Course Overview Hi everyone, my name's Jason Roberts. Welcome to my course, Reducing C# Code Duplication in Azure Functions. I'm a Microsoft. NET MVP, freelance developer, and author. In this course, we're going to learn how to make maintaining our Azure functions easier and reduce potential errors by reducing or eliminating duplicated code. Some of the major topics that we'll cover in this course include how to reduce duplicated code within a single function app by sharing source code, how to share compiled code within a function app and across multiple function apps, and how to refactor out shared logic into dedicated functions. By the end of this course, you'll understand how to share source code, share compiled code, and create centralized logic in shared functions to reduce duplicated code. Before beginning the course, you should be familiar writing basic C# code and have a basic understanding of Azure functions. I hope you'll join me on this journey with the Reducing C# Code Duplication in Azure Functions course, at Pluralsight.
Sharing Compiled Code Hi, welcome back. In the previous module we learned how to reduce code duplication by sharing source code amongst functions. In this module we're going to learn how we can reduce code duplication by instead of sharing source code, sharing compiled code. So in this module, we're going to start off by looking at some of the limitations of source code sharing, and then we're going to look at a number of different ways we can share compiled code. So we'll start off by learning about the pre-supplied assemblies in the functions at runtime, and then we'll learn how we can reference compiled code from NuGet packages, whether this be the official NuGet feed or an alternative or potentially private feed, such as MyGet. We'll then jump over to Visual Studio and we'll take the code from the previous module and instead of sharing it as source, we'll compile it into an assembly. Now that we've got our compiled DLL, we'll head back to the portal and we'll see how we can use this compiled assembly in a single function. If we want this same DLL to be available to all functions in the function app, we'll see how we can do this, and then we'll go and learn how we can update a shared compiled assembly in our function app. Finally, we'll see that because we've now got compiled code, we can actually share this code amongst multiple function apps, something that we can't do with source code sharing. So let's kick off this module by looking at some of the limitations of sharing source code.

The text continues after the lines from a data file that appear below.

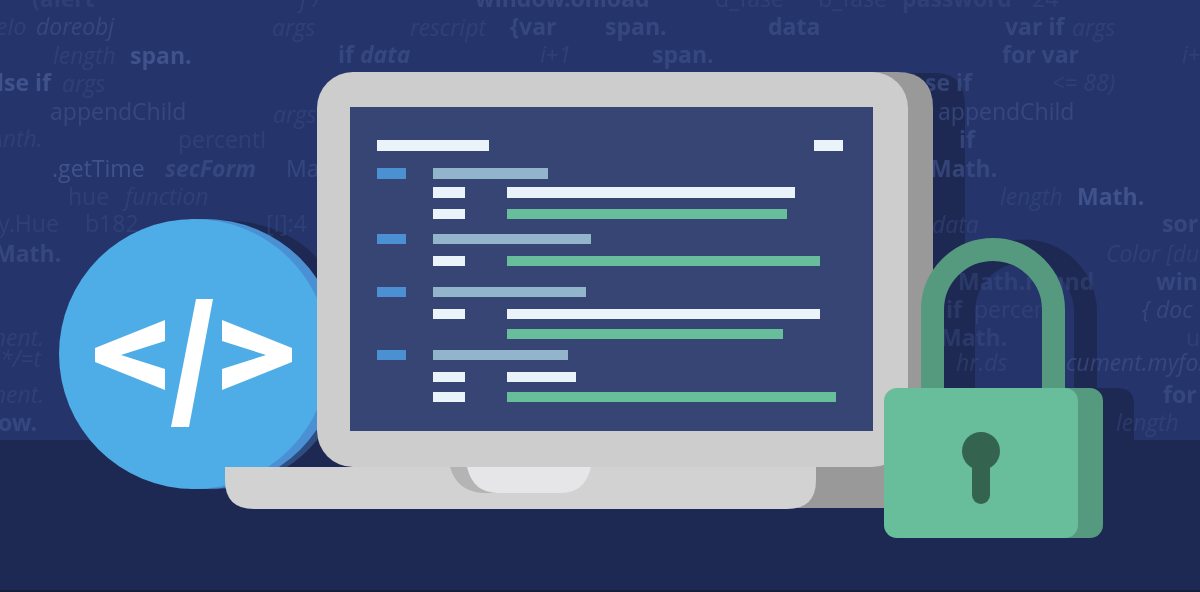
<!DOCTYPE html>
<html lang="en">
<head>
<meta charset="utf-8">
<title>Secure coding illustration</title>
<style>
:root {
  --wall: #25356b;
  --floor: #1e2953;
  --shadow: #1e2953;
  --code-text: #40528c;
  --screen: #364573;
  --bezel: #cdcdcd;
  --base: #d2d2d2;
  --side: #999999;
  --white: #e9f3f9;
  --tag: #4a90d3;
  --steel: #93b5cc;
  --green: #68bd9b;
  --green-dark: #55997f;
  --keyhole: #34644f;
  --badge: #4eace6;
  --badge-edge: #4a90d3;
}
html, body { margin: 0; height: 100%; overflow: hidden; background: var(--floor); }
svg { display: block; width: 1200px; height: 592px; }
.code-wall { font: 400 23px "Open Sans", "Noto Sans", sans-serif; fill: var(--code-text); }
.code-wall .b { font-weight: 700; }
.code-wall .i { font-style: italic; }
.code-wall .faint { opacity: .4; }
.code-wall .mid { opacity: .65; }
.shadow { fill: var(--shadow); }
.white { fill: var(--white); }
.tag { fill: var(--tag); }
.steel { fill: var(--steel); }
.green { fill: var(--green); }
</style>
</head>
<body>
<svg viewBox="0 0 1200 592" role="img" aria-label="Laptop showing code, with a code badge and a padlock">
  <defs>
    <clipPath id="wall-area"><rect width="1200" height="440"/></clipPath>
    <clipPath id="badge-area"><rect width="317" height="592"/></clipPath>
    <clipPath id="base-area"><path d="M225 467H816V480Q816 509 787 509H254Q225 509 225 480Z"/></clipPath>
  </defs>

  <rect width="1200" height="592" fill="var(--wall)"/>
  <rect y="440" width="1200" height="152" fill="var(--floor)"/>
  <rect y="590" width="1200" height="2" fill="#171e3c"/>

  <g id="shadows" class="shadow">
    <path d="M215 220C285 219 325 252 341 300V468H250Z"/>
    <path d="M900 73H938Q965 75 965 106V440H900Z"/>
    <path fill-rule="evenodd" d="M952 400V312A72.500 72.500 0 0 1 1097 312V388H1117Q1134 388 1134 404V440L1112 516Q1105 537 1090 537H960ZM975 388H1074V312A49.500 49.500 0 0 0 975 312Z"/>
  </g>

  <g id="code-wall" class="code-wall" clip-path="url(#wall-area)">
    <g class="faint">
      <text class="b" x="32" y="7">(alert</text>
      <text class="i" x="300" y="7">f /</text>
      <text x="715" y="7">d_fase</text>
      <text x="818" y="7">b_fase</text>
      <text class="b" x="902" y="7">password</text>
      <text x="1032" y="7">24</text>
      <text class="i" x="-4" y="35">eIo</text>
      <text class="i" x="272" y="36">args</text>
      <text class="i" x="410" y="36">rescript</text>
      <text class="i" x="1072" y="36">args</text>
      <text class="i" x="53" y="64">length</text>
      <text class="i" x="540" y="63">i+1</text>
      <text class="i" x="1182" y="63">i+1</text>
      <text class="i" x="62" y="92">args</text>
      <text class="i" x="1052" y="91">&lt;= 88)</text>
      <text class="i" x="273" y="123">args</text>
      <text class="i" x="-10" y="147">Anth.</text>
      <text x="178" y="148">percentI</text>
      <text x="68" y="205">hue</text>
      <text class="i" x="125" y="205">function</text>
      <text x="-2" y="232">y.Hue</text>
      <text x="85" y="232">b182</text>
      <text x="266" y="232">[I]:4</text>
      <text class="i" x="1000" y="205">length</text>
      <text class="i" x="932" y="233">data</text>
      <text class="i" x="1106" y="262">Color [du</text>
      <text class="b" x="958" y="290">Math.round</text>
      <text class="b" x="946" y="318">if</text>
      <text x="974" y="318">percent</text>
      <text class="b" x="940" y="346">Math.</text>
      <text class="i" x="956" y="371">hr.ds</text>
      <text class="i" x="-14" y="346">ment.</text>
      <text class="i" x="0" y="367">*/=t</text>
      <text class="i" x="-14" y="403">ment.</text>
      <text x="1186" y="346">u</text>
      <text class="i" x="1116" y="431">length</text>
    </g>
    <g class="mid">
      <text class="i" x="36" y="35">doreobj</text>
      <text class="b" x="475" y="7">window.onload</text>
      <text class="b" x="510" y="35">{var</text>
      <text class="b" x="605" y="35">span.</text>
      <text class="b" x="768" y="35">data</text>
      <text class="b" x="1005" y="35">var if</text>
      <text class="b" x="338" y="63">if <tspan class="i">data</tspan></text>
      <text class="b" x="652" y="63">span.</text>
      <text class="b" x="1002" y="63">for var</text>
      <text x="50" y="120">appendChild</text>
      <text x="938" y="120">appendChild</text>
      <text class="b" x="959" y="148">if</text>
      <text class="b i" x="165" y="177">secForm</text>
      <text x="286" y="177">Ma</text>
      <text class="b" x="930" y="177">Math.</text>
      <text class="b" x="-6" y="262">Math.</text>
      <text class="b" x="1162" y="232">sor</text>
      <text class="b" x="1156" y="290">win</text>
      <text class="i" x="1142" y="318">{ doc</text>
      <text class="i" x="1066" y="371">cument.myfor</text>
      <text class="b" x="1163" y="403">for</text>
      <text class="b" x="-2" y="431">ow.</text>
      <text class="b" x="925" y="91">se if</text>
    </g>
    <text class="b" x="130" y="64">span.</text>
    <text class="b" x="-3" y="91">lse if</text>
    <text x="52" y="177">.getTime</text>
    <text class="b" x="1077" y="205">Math.</text>
  </g>

  <g id="code-badge">
    <g clip-path="url(#badge-area)">
      <path d="M190 219H205A135 135 0 0 1 205 489H190Z" fill="var(--badge-edge)"/>
      <circle cx="194" cy="354" r="135" fill="var(--badge)"/>
      <path d="M194 219A135 135 0 0 1 317 298V419A135 135 0 0 1 194 489H207A135 135 0 0 0 317 440V290A135 135 0 0 0 207 219Z" fill="var(--badge-edge)" opacity=".35"/>
    </g>
    <g fill="#fff">
      <path d="M165 320V341L121 355L165 369V390L95 362V348Z"/>
      <path d="M222 320V341L266 355L222 369V390L292 362V348Z"/>
      <path d="M196 299H213L189 427H171Z"/>
    </g>
  </g>

  <g id="laptop">
    <path d="M780 467H920V508H780Z" fill="var(--side)"/>
    <path d="M860 72H897Q933 72 933 108V467H860Z" fill="var(--side)"/>
    <rect x="317" y="72" width="591" height="395" rx="36" fill="var(--bezel)"/>
    <rect x="350" y="107" width="523" height="324" fill="var(--screen)"/>
    <g clip-path="url(#base-area)">
      <rect x="225" y="467" width="591" height="42" fill="var(--base)"/>
      <path d="M450 467H500V493H484Q457 492 450 467Z" fill="#b4b4b4"/>
      <path d="M467 467H591Q585 493 561 493H498Q473 493 467 467Z" fill="#e6e6e8"/>
    </g>
  </g>

  <g id="screen-code">
    <g class="white">
      <rect x="377" y="140" width="112" height="11"/>
      <rect x="814" y="140" width="29" height="11"/>
      <rect x="433" y="187" width="32" height="11"/>
      <rect x="507" y="187" width="288" height="11"/>
      <rect x="433" y="209" width="32" height="10"/>
      <rect x="433" y="256" width="32" height="10"/>
      <rect x="433" y="309" width="32" height="10"/>
      <rect x="507" y="309" width="313" height="10"/>
      <rect x="433" y="372" width="32" height="10"/>
      <rect x="507" y="372" width="69" height="10"/>
      <rect x="433" y="392" width="32" height="10"/>
    </g>
    <g class="tag">
      <rect x="377" y="168" width="29" height="11"/>
      <rect x="377" y="234" width="29" height="10"/>
      <rect x="377" y="287" width="29" height="10"/>
      <rect x="377" y="350" width="29" height="10"/>
    </g>
    <g class="steel">
      <rect x="433" y="168" width="115" height="11"/>
      <rect x="433" y="234" width="158" height="10"/>
      <rect x="433" y="287" width="153" height="10"/>
      <rect x="433" y="350" width="135" height="10"/>
    </g>
    <g class="green">
      <rect x="507" y="209" width="280" height="10"/>
      <rect x="507" y="256" width="313" height="10"/>
      <rect x="507" y="329" width="276" height="10"/>
      <rect x="507" y="392" width="329" height="10"/>
    </g>
  </g>

  <g id="padlock">
    <path d="M932.5 392V310A60.500 60.500 0 0 1 1053.500 310V392" fill="none" stroke="var(--green-dark)" stroke-width="23"/>
    <rect x="1030" y="388" width="73" height="150" rx="13" fill="var(--green-dark)"/>
    <rect x="884" y="388" width="194" height="150" rx="13" class="green"/>
    <g fill="var(--keyhole)">
      <circle cx="981" cy="451" r="19"/>
      <rect x="972" y="455" width="18" height="49" rx="9"/>
    </g>
  </g>
</svg>
</body>
</html>
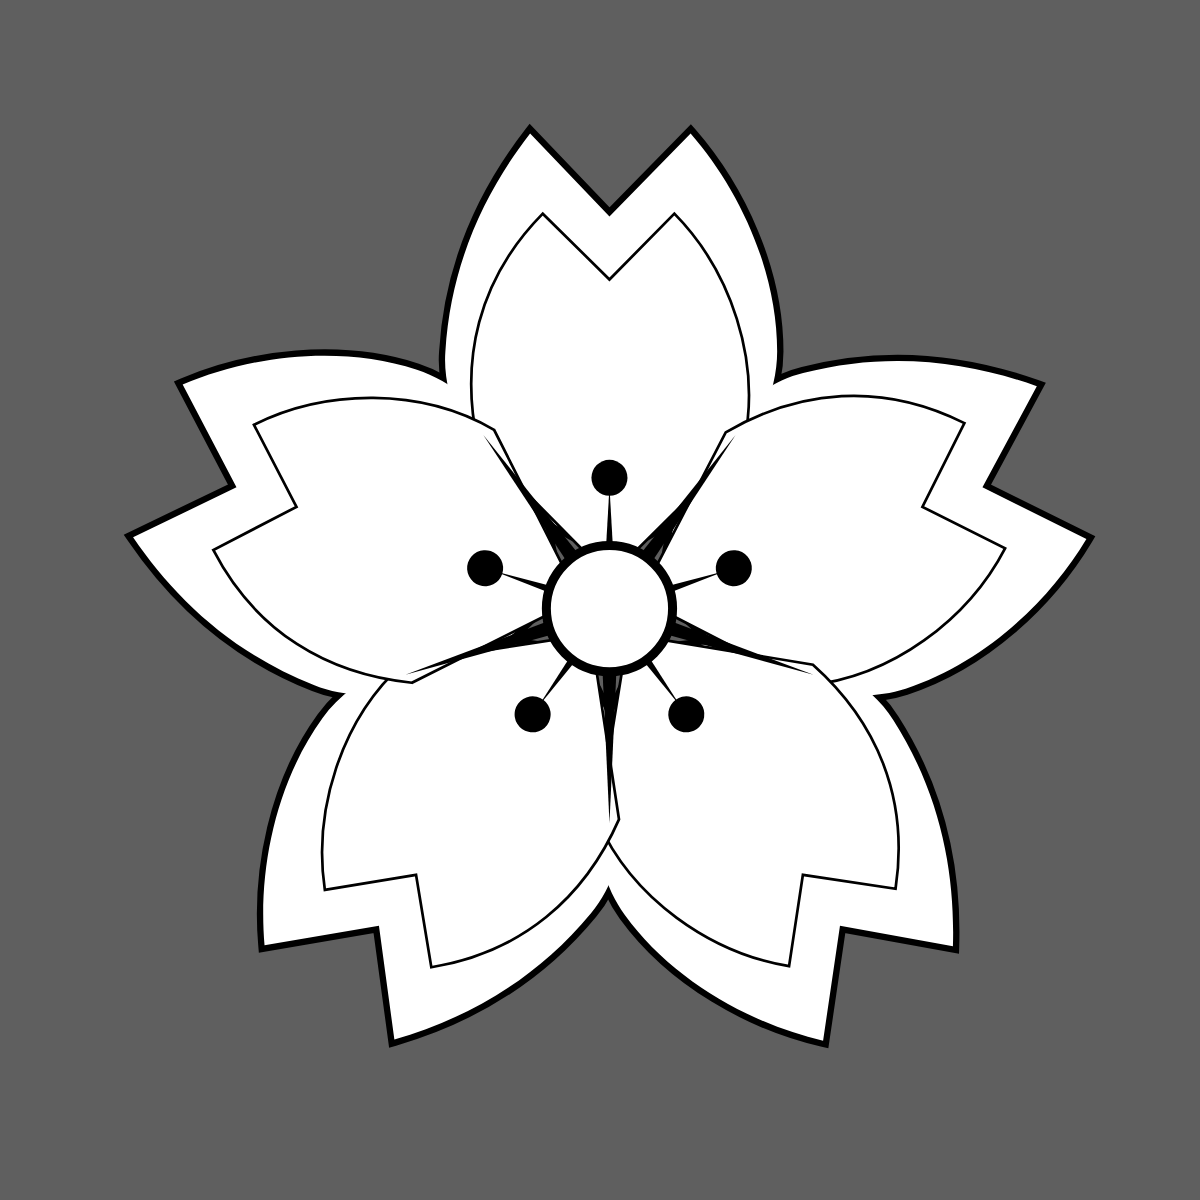
<!DOCTYPE html>
<html lang="en">
<head>
<meta charset="utf-8">
<title>Blossom</title>
<style>
  :root {
    --backdrop: #5f5f5f;
    --petal: #ffffff;
    --ink: #000000;
  }
  html, body {
    margin: 0;
    padding: 0;
    width: 1200px;
    height: 1200px;
    overflow: hidden;
    background: var(--backdrop);
  }
  .blossom {
    display: block;
    width: 1200px;
    height: 1200px;
  }
  .outer-outline { fill: var(--ink); stroke: var(--ink); stroke-width: 14; stroke-linejoin: miter; }
  .outer-fill { fill: var(--petal); }
  .inner-petal { fill: var(--petal); stroke: var(--ink); stroke-width: 3; stroke-linejoin: miter; }
  .wedge, .stamen { fill: var(--ink); }
  .pistil { fill: var(--petal); stroke: var(--ink); stroke-width: 10; }
</style>
</head>
<body>
<svg class="blossom" viewBox="0 0 1331 1331" xmlns="http://www.w3.org/2000/svg" role="img" aria-label="Five-petal blossom">
  <defs>
    <path id="outer-petal" d="M676,610 C560,570 488,470 494,390 C500,290 540,210 588,148 L676,240 L766,148 C820,210 862,300 862,390 C862,470 792,570 676,610 Z"/>
    <path id="inner-petal" d="M676,640 L530,492 C510,400 530,310 602,237 L676,310 L748,237 C810,300 845,400 825,492 Z"/>
    <path id="wedge" d="M668,612 L676,437 L684,612 Z"/>
    <g id="stamen">
      <path d="M672,610 L676,540 L680,610 Z"/>
      <circle cx="676" cy="530" r="20"/>
    </g>
  </defs>

  <rect width="1331" height="1331" fill="var(--backdrop)"/>

  <g class="outer-outline">
    <use href="#outer-petal"/>
    <use href="#outer-petal" transform="rotate(72 676 675)"/>
    <use href="#outer-petal" transform="rotate(144 676 675)"/>
    <use href="#outer-petal" transform="rotate(216 676 675)"/>
    <use href="#outer-petal" transform="rotate(288 676 675)"/>
  </g>
  <g class="outer-fill">
    <use href="#outer-petal"/>
    <use href="#outer-petal" transform="rotate(72 676 675)"/>
    <use href="#outer-petal" transform="rotate(144 676 675)"/>
    <use href="#outer-petal" transform="rotate(216 676 675)"/>
    <use href="#outer-petal" transform="rotate(288 676 675)"/>
  </g>

  <g class="inner-petal">
    <use href="#inner-petal"/>
    <use href="#inner-petal" transform="rotate(72 676 675)"/>
    <use href="#inner-petal" transform="rotate(144 676 675)"/>
    <use href="#inner-petal" transform="rotate(216 676 675)"/>
    <use href="#inner-petal" transform="rotate(288 676 675)"/>
  </g>

  <g class="wedge">
    <use href="#wedge" transform="rotate(36 676 675)"/>
    <use href="#wedge" transform="rotate(108 676 675)"/>
    <use href="#wedge" transform="rotate(180 676 675)"/>
    <use href="#wedge" transform="rotate(252 676 675)"/>
    <use href="#wedge" transform="rotate(324 676 675)"/>
  </g>

  <g class="stamen">
    <use href="#stamen"/>
    <use href="#stamen" transform="rotate(72 676 675)"/>
    <use href="#stamen" transform="rotate(144 676 675)"/>
    <use href="#stamen" transform="rotate(216 676 675)"/>
    <use href="#stamen" transform="rotate(288 676 675)"/>
  </g>

  <circle class="pistil" cx="676" cy="675" r="70"/>
</svg>
</body>
</html>
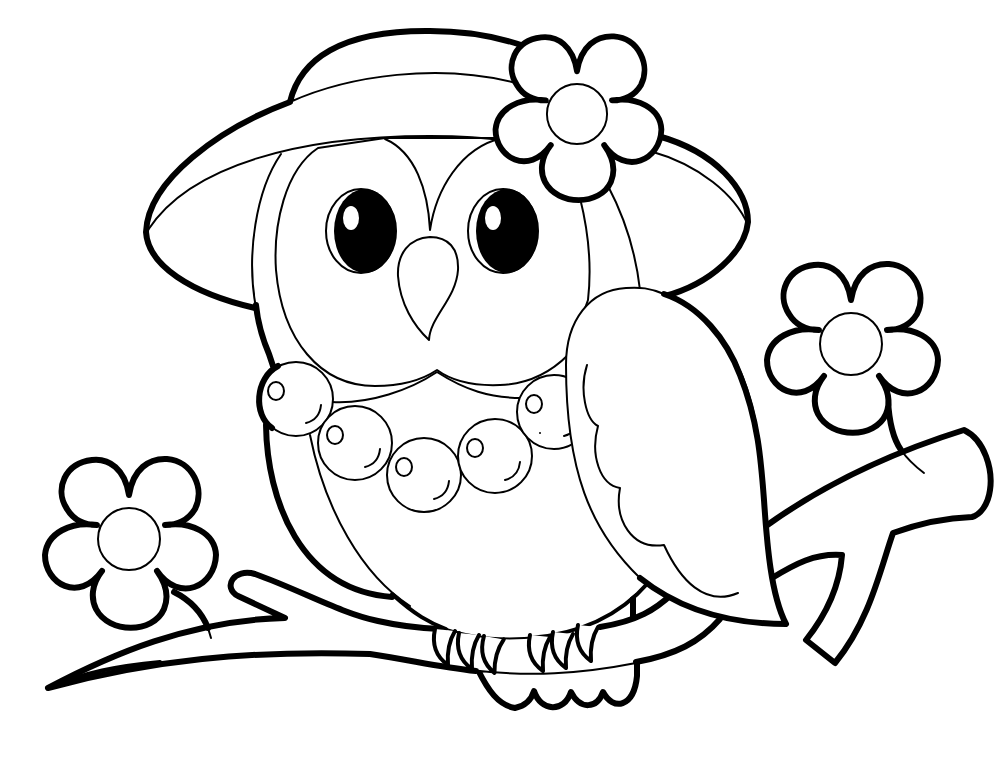
<!DOCTYPE html>
<html lang="en">
<head>
<meta charset="utf-8">
<title>Owl colouring page</title>
<style>
:root { --ink: #000; --paper: #fff; }
html, body { margin: 0; background: var(--paper); overflow: hidden; }
svg { display: block; width: 1008px; height: 768px; }
.bold, .fine, .mid { stroke: var(--ink); stroke-linecap: round; stroke-linejoin: round; fill: var(--paper); }
.bold { stroke-width: 6; }
.mid { stroke-width: 4; }
.fine { stroke-width: 2; }
.line { fill: none; }
.solid { fill: var(--ink); }
.light { fill: var(--paper); }
</style>
</head>
<body>
<svg viewBox="0 0 1008 768" role="img" aria-label="Line drawing of an owl in a flowered hat and bead necklace, perched on a branch">
  <defs>
    <g id="flower">
      <path class="bold" d="M0-44C-4-70-20-81-37-79C-64-76-75-50-62-30C-56-20-46-14-32-14C-58-18-82-6-84 16C-84 45-50 64-27 32C-38 46-38 60-33 70C-20 95 24 95 35 70C40 58 38 46 28 32C50 64 86 48 87 16C86-6 62-18 36-14C50-14 60-20 66-30C76-50 64-78 38-80C20-81 4-70 0-44Z"/>
      <circle class="fine" r="31"/>
    </g>
    <g id="bead">
      <circle class="fine" r="37"/>
      <ellipse class="fine" cx="-20" cy="-8" rx="8" ry="9"/>
      <path class="fine line" d="M25 6C24 16 18 22 10 24"/>
    </g>
    <g id="eye">
      <ellipse class="fine" rx="35" ry="42"/>
      <ellipse class="solid" cx="4" rx="31" ry="42"/>
      <ellipse class="light" cx="-10" cy="-13" rx="8" ry="12"/>
    </g>
    <path id="claw" class="mid" d="M0 0C-3 14 0 27 13 36C12 24 14 12 20 2"/>
    <clipPath id="bead-edge"><path d="M510 360H568C567 395 568 420 572 450H510Z"/></clipPath>
  </defs>

  <g id="tail">
    <path class="bold line" d="M633 570V620"/>
    <path class="bold" d="M478 670C488 690 498 705 515 708C525 706 531 701 534 691C541 712 564 713 571 692C580 710 597 709 603 692C613 711 634 708 637 676V650Z"/>
  </g>

  <g id="branch">
    <path class="light" d="M48 688C110 655 190 620 285 618L238 596C222 585 235 568 255 574C300 590 340 617 380 622L598 626C640 620 655 607 672 594L768 525L775 578L720 620C680 660 610 674 530 674C460 672 420 664 370 654C250 650 150 660 48 688Z"/>
    <path class="bold line" d="M440 629C415 628 400 626 378 621C340 613 300 590 255 574C234 568 222 587 238 596L285 618C190 620 110 655 48 688C150 660 250 650 370 654C415 661 440 667 476 671"/>
    <path class="mid line" d="M48 688C85 672 118 666 160 662"/>
    <path class="fine line" d="M470 670C530 677 580 674 636 663"/>
    <path class="bold line" d="M636 662C675 655 700 642 720 619M600 627C638 621 656 609 672 594"/>
    <path class="bold" d="M766 526C830 480 900 450 964 430C985 440 993 470 990 490C988 505 980 515 972 517C940 518 915 525 893 533C880 570 870 620 835 663L806 640C830 610 840 580 842 555C815 553 795 564 772 578"/>
  </g>

  <g id="branch-flowers">
    <path class="bold line" d="M888 400C889 420 892 437 901 450"/>
    <path class="fine line" d="M901 450C908 460 916 467 924 473"/>
    <path class="bold line" d="M174 592C190 600 202 613 208 628"/>
    <path class="fine line" d="M208 628L211 638"/>
    <use href="#flower" x="851" y="344"/>
    <use href="#flower" x="129" y="539"/>
  </g>

  <g id="body">
    <path class="light" d="M270 350L266 430C268 500 300 590 395 598L440 627C500 648 590 640 648 582L600 300Z"/>
    <path class="bold line" d="M266 425C267 500 300 590 392 597"/>
    <path class="fine line" d="M310 435C325 510 362 575 410 606"/>
    <path class="mid line" d="M392 594C415 615 430 623 446 629"/>
    <path class="fine line" d="M440 627C475 639 505 640 540 637"/>
    <path class="mid line" d="M530 638C580 634 620 615 648 583"/>
  </g>

  <g id="claws">
    <use href="#claw" x="435" y="629"/>
    <use href="#claw" x="459" y="633"/>
    <use href="#claw" x="484" y="636" transform="rotate(4 484 636)"/>
    <use href="#claw" x="530" y="635"/>
    <use href="#claw" x="553" y="632"/>
    <use href="#claw" x="578" y="625"/>
  </g>

  <g id="hat">
    <path class="bold" d="M290 102C300 60 340 30 430 31C470 31 500 37 530 48L560 120Z"/>
    <path class="light" d="M290 102C220 125 148 180 146 232C148 262 190 292 255 308L665 296C710 285 745 250 748 225C748 190 720 150 655 135L515 82C440 60 340 82 290 102Z"/>
    <path class="bold line" d="M290 102C220 128 148 180 146 232C148 265 190 293 255 308M658 136C716 152 748 190 748 222C745 252 710 284 665 296"/>
    <path class="fine line" d="M290 102C350 75 440 63 516 83"/>
  </g>

  <g id="head">
    <path class="light" d="M281 154C255 200 245 260 258 310L270 355L375 386L567 370L640 290C635 250 625 215 608 185L500 138H385Z"/>
    <path class="fine line" d="M281 154C256 190 246 255 256 308M608 186C626 220 636 255 640 290"/>
    <path class="bold line" d="M256 305C258 325 263 340 269 354L273 366"/>
    <path class="fine line" d="M332 402C370 404 410 390 437 372C465 390 490 398 522 398"/>
    <path class="fine" d="M318 148C285 170 273 225 276 270C282 340 320 386 375 386C400 386 422 380 437 370C452 381 475 386 500 385C530 384 553 370 568 355L588 300C592 265 588 230 580 198L540 138H385Z"/>
    <path class="fine line" d="M385 139C415 152 428 190 430 230C436 190 460 148 502 138"/>
    <path class="fine" d="M430 237C409 238 397 254 398 276C400 304 414 326 429 340C430 317 456 299 458 270C459 248 448 237 430 237Z"/>
    <use href="#eye" x="361" y="231"/>
    <use href="#eye" x="503" y="231"/>
    <path class="fine line" d="M148 230C190 165 300 136 430 136C460 136 482 137 505 141M650 151C700 165 735 195 748 225"/>
  </g>

  <use id="hat-flower" href="#flower" x="577" y="114" transform="translate(577 114) scale(.97) translate(-577 -114)"/>

  <g id="necklace">
    <use href="#bead" x="296" y="399"/>
    <path class="bold line" d="M278 366C255 378 253 415 272 428"/>
    <use href="#bead" x="355" y="443"/>
    <use href="#bead" x="424" y="475"/>
    <use href="#bead" x="495" y="456"/>
    <g clip-path="url(#bead-edge)">
      <use href="#bead" x="554" y="412"/>
    </g>
    <circle class="solid" cx="540" cy="433" r="1"/>
  </g>

  <g id="wing">
    <path class="fine" d="M626 288C590 290 566 320 566 365C566 470 590 530 640 578C680 610 730 624 786 624C770 590 768 540 764 490C760 420 745 325 664 294C650 288 640 287 626 288Z"/>
    <path class="bold line" d="M664 294C700 306 727 340 740 375C758 420 761 460 764 500C767 545 771 595 786 624C730 624 680 610 640 578"/>
    <path class="fine line" d="M587 365C579 390 586 420 598 426C590 455 600 485 620 488C614 520 632 550 664 545C680 580 705 607 738 593"/>
  </g>
</svg>
</body>
</html>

Refactoring Code to a Shared Function Hi. Welcome back to this final module. In the previous module we learned how we can share code in a compiled fashion between functions, and also across multiple function apps and other potential. NET applications. In this module we're going to be fully embracing the idea of functions as a service, and we're going to go and refactor the validation code into a shared Azure function. So in this module, we're going to go and create a new function, and we're going to move the loan application validation logic into this new HTTP function. So just as the example was in the previous modules, we're going to just stick with validating the age, but you can imagine more complex validation happening here. Now we've got our new validation function, we'll start off by refactoring the HTTP function, and rather than using the validation code in the shared assembly, we'll instead use the validation code from our new HTTP function. We'll then go and follow the same approach for our queue function, once again we'll remove the reliance on the validation code from the compiled assembly and use the validation logic in the new function. Now we have all of our validation logic in a single function, we'll go and make a business change. So we'll go and change the age to 25, and because we have this logic in the shared function now, we'll see that we don't have to go an upload any new assembly versions. So let's jump over to the portal and we'll go and create our new validation function.